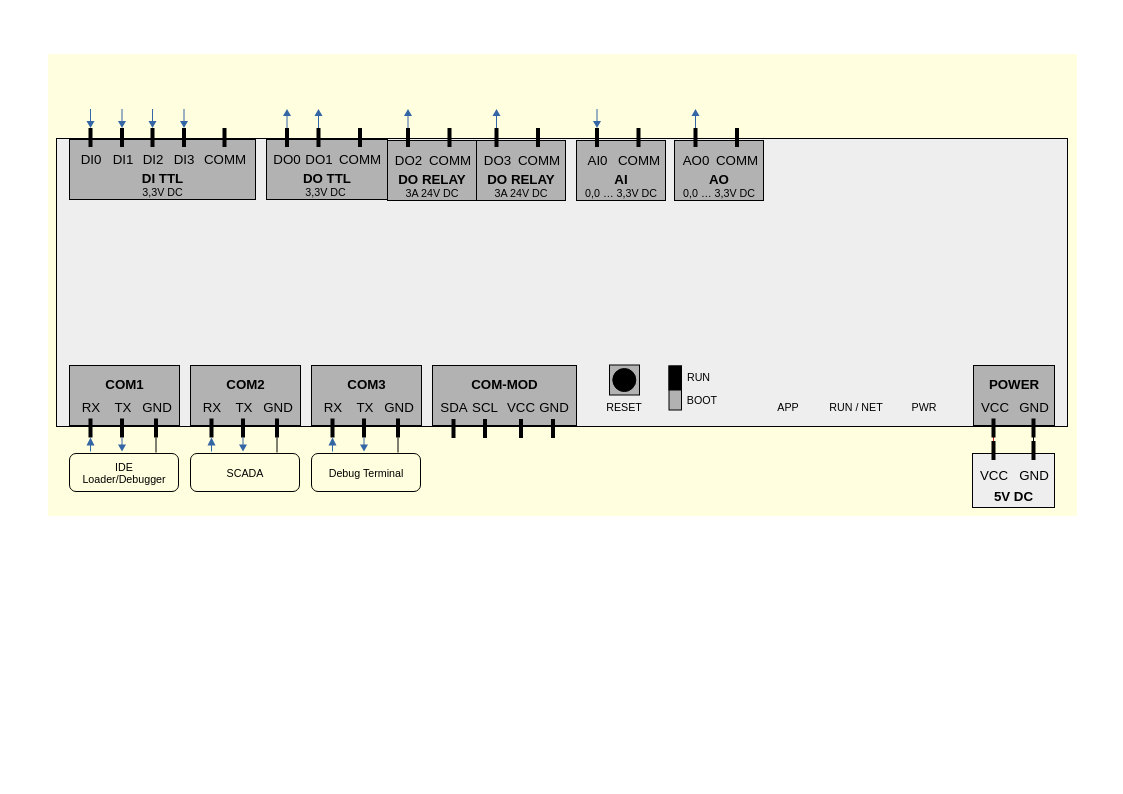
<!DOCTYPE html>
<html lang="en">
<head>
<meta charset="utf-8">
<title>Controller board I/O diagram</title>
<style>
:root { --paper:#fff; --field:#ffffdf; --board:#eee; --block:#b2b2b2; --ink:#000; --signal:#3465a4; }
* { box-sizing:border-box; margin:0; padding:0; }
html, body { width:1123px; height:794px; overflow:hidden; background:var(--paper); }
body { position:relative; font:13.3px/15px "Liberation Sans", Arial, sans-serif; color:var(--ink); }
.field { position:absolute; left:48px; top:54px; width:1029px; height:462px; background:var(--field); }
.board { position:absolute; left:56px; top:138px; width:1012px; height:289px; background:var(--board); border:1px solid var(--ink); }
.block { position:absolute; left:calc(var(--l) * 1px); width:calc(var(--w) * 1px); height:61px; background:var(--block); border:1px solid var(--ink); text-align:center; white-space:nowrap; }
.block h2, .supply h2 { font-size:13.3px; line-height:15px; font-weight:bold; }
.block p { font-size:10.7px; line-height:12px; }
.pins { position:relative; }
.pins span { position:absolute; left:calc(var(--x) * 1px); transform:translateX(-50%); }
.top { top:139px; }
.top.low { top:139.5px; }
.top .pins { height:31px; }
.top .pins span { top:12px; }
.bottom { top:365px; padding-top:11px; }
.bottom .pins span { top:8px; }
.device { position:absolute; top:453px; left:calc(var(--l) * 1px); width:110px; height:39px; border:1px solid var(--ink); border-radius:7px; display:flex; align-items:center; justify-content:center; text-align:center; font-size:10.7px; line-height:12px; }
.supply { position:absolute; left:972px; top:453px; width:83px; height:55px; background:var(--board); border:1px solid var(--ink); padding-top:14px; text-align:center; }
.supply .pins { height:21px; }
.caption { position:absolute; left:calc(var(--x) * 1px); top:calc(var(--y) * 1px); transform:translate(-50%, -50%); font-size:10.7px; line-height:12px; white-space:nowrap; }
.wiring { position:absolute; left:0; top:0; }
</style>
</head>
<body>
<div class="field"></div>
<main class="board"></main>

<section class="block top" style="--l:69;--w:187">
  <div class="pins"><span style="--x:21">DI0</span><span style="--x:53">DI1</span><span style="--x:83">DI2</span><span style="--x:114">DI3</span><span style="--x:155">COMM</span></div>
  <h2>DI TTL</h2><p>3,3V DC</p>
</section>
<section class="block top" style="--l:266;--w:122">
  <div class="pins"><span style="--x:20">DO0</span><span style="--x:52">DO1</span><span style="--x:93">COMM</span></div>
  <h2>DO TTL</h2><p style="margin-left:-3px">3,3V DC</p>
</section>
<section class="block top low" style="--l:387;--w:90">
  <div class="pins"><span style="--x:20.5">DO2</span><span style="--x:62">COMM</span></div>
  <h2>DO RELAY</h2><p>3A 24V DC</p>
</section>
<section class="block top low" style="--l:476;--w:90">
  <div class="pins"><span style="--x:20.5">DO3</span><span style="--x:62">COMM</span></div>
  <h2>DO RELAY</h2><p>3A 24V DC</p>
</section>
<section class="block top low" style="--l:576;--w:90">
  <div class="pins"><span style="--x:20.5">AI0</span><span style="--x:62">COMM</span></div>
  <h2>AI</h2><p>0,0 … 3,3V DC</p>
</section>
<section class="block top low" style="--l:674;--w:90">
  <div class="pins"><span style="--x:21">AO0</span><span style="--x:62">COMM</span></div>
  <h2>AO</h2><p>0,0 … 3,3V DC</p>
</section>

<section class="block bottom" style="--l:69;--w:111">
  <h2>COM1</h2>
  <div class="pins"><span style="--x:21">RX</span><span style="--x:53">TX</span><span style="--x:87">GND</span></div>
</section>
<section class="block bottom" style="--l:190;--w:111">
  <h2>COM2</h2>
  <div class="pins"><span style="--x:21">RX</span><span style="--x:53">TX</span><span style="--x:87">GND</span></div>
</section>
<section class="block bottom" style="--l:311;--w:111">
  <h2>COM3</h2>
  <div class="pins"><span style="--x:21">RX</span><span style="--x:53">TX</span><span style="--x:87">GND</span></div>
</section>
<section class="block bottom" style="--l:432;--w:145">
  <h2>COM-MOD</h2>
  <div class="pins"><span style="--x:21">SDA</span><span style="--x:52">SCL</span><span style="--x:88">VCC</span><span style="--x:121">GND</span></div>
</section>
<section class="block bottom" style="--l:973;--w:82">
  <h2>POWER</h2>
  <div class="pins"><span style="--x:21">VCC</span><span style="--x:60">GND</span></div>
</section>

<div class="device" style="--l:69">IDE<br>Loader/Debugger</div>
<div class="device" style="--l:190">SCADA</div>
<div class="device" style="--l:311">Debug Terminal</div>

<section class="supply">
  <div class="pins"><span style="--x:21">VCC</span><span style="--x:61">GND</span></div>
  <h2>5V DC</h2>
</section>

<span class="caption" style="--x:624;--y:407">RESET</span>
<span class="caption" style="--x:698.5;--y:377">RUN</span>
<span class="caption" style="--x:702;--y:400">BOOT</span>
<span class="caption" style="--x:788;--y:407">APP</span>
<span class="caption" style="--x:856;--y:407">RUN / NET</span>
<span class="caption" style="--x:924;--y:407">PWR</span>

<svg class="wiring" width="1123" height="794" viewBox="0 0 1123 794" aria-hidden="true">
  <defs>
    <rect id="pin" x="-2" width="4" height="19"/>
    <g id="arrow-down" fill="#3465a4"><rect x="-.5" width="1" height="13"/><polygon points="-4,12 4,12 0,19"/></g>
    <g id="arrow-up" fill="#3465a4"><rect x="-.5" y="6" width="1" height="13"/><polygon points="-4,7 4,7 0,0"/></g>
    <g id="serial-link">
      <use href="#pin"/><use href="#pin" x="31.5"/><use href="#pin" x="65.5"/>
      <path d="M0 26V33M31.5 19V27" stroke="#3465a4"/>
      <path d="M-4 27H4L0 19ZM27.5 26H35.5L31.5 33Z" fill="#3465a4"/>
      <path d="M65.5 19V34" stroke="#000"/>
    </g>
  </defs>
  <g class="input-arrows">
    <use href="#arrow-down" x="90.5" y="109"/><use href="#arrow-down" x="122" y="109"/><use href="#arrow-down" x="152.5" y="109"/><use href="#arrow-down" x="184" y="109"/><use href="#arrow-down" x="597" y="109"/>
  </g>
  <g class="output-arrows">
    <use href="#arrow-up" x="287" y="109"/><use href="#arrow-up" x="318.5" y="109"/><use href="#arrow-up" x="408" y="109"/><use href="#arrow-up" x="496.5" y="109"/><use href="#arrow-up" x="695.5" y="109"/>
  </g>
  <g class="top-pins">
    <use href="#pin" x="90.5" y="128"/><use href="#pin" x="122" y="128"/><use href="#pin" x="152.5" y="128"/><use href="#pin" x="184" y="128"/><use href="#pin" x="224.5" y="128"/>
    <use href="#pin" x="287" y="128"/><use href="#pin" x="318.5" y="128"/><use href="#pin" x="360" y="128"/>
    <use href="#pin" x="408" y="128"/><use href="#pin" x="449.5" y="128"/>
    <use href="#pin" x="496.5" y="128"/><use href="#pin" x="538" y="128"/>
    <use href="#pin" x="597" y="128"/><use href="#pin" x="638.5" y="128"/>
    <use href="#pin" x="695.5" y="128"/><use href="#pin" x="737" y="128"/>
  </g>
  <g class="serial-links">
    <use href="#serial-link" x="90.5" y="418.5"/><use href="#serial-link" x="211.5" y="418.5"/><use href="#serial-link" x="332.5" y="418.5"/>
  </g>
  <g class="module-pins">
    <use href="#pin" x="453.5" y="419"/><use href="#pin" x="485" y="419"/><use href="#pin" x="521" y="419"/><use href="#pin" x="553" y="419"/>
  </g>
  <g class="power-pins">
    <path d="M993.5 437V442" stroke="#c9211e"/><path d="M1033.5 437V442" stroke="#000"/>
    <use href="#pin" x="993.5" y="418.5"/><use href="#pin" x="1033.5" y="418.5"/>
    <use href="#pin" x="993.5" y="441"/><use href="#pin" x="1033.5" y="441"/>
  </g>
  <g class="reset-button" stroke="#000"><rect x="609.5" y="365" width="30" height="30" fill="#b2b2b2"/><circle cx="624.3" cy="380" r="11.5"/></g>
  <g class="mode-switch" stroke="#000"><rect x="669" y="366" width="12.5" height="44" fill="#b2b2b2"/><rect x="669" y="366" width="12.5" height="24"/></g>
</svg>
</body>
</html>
---
Both the line containing "position:absolute; left:48px; top:54px;" and the line containing "position:absolute; left:56px; top:138px;" belong in the answer. Print them and every line above that falls between them exactly, and no others.

- **Worked solution**
.field { position:absolute; left:48px; top:54px; width:1029px; height:462px; background:var(--field); }
.board { position:absolute; left:56px; top:138px; width:1012px; height:289px; background:var(--board); border:1px solid var(--ink); }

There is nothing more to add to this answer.